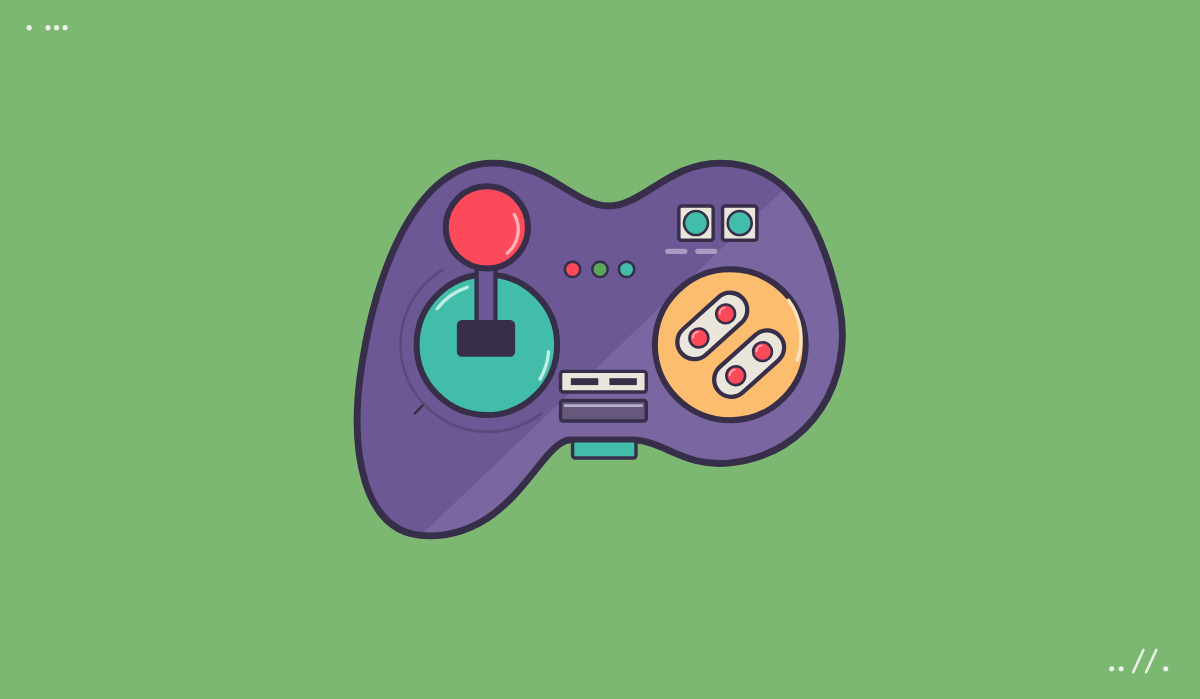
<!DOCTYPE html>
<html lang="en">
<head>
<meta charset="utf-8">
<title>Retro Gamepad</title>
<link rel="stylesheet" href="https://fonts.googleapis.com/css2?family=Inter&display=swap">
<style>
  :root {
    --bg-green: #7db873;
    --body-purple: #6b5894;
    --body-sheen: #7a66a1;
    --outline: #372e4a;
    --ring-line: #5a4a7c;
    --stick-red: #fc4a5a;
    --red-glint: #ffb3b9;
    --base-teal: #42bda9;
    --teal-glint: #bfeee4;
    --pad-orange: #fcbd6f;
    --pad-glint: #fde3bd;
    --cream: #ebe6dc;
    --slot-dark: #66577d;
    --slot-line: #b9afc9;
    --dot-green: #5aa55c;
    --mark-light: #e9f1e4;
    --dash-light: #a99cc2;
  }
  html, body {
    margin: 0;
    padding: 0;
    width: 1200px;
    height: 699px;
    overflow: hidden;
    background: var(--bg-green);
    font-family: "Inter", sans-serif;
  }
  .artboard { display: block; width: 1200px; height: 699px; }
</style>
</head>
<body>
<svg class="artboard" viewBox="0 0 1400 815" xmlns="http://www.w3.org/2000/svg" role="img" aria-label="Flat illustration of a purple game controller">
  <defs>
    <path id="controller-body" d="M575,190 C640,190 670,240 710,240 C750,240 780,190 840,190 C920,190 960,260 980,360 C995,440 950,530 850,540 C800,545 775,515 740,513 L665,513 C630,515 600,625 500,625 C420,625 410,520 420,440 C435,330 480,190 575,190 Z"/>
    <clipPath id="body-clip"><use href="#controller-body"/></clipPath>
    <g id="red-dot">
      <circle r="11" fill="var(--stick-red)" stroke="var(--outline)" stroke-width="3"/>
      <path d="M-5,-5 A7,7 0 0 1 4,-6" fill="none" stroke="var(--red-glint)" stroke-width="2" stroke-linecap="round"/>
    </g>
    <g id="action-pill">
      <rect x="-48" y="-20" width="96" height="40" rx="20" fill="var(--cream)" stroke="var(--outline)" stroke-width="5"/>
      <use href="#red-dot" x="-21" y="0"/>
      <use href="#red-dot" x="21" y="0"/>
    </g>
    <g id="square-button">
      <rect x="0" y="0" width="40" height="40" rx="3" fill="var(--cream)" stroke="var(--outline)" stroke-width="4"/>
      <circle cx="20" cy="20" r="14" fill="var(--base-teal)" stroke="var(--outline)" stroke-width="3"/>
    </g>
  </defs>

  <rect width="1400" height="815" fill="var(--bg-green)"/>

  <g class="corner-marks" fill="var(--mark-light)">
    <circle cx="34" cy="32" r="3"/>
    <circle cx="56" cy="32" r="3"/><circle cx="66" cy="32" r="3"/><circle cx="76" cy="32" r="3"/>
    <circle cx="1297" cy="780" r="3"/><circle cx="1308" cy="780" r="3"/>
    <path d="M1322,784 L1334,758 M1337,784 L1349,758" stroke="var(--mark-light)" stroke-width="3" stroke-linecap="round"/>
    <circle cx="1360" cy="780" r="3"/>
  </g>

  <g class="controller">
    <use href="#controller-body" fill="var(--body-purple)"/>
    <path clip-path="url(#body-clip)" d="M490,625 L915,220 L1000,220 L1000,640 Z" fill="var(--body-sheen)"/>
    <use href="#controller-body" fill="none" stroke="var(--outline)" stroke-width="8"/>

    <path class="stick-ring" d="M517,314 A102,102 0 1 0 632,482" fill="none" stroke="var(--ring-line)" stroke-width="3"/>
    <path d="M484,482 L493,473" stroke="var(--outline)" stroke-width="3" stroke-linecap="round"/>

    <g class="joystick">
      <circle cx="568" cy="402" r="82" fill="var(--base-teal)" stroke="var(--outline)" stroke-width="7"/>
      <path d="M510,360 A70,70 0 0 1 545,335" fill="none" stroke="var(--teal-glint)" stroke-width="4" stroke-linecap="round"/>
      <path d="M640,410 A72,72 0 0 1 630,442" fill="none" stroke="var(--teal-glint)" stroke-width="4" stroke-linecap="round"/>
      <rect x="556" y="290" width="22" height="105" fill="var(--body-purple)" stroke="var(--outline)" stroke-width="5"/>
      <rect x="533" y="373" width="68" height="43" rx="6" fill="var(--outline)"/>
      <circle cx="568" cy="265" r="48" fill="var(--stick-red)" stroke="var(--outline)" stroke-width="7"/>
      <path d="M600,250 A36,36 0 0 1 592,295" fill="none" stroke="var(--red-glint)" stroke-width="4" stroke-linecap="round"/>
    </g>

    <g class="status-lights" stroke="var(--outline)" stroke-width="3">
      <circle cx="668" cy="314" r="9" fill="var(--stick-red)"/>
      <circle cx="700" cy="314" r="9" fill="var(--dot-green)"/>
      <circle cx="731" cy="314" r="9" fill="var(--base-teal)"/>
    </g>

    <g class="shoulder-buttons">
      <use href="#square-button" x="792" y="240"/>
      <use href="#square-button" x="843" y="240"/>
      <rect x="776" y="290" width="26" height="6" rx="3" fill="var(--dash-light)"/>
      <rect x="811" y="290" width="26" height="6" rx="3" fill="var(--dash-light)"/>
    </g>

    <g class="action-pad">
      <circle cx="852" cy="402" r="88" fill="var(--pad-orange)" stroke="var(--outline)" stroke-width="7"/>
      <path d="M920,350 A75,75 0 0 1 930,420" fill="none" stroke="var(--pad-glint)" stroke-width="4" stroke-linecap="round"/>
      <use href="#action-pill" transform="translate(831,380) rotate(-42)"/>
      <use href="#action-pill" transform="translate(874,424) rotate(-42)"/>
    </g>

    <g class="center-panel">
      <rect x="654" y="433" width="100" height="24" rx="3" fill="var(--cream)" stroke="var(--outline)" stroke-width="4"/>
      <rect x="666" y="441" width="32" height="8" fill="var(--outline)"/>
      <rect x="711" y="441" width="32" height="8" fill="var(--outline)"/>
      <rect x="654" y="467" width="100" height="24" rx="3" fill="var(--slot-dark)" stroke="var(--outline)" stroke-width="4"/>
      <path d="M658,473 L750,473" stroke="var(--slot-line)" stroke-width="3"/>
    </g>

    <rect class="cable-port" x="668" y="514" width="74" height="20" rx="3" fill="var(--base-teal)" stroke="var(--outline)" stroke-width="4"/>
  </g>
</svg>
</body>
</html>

..............................

- [EXERCISE INSTRUCTIONS]: Collect each line above holding the string "green".

- [RESPONSE TO THIS EXERCISE]:
    --bg-green: #7db873;
    --dot-green: #5aa55c;
    background: var(--bg-green);
  <rect width="1400" height="815" fill="var(--bg-green)"/>
      <circle cx="700" cy="314" r="9" fill="var(--dot-green)"/>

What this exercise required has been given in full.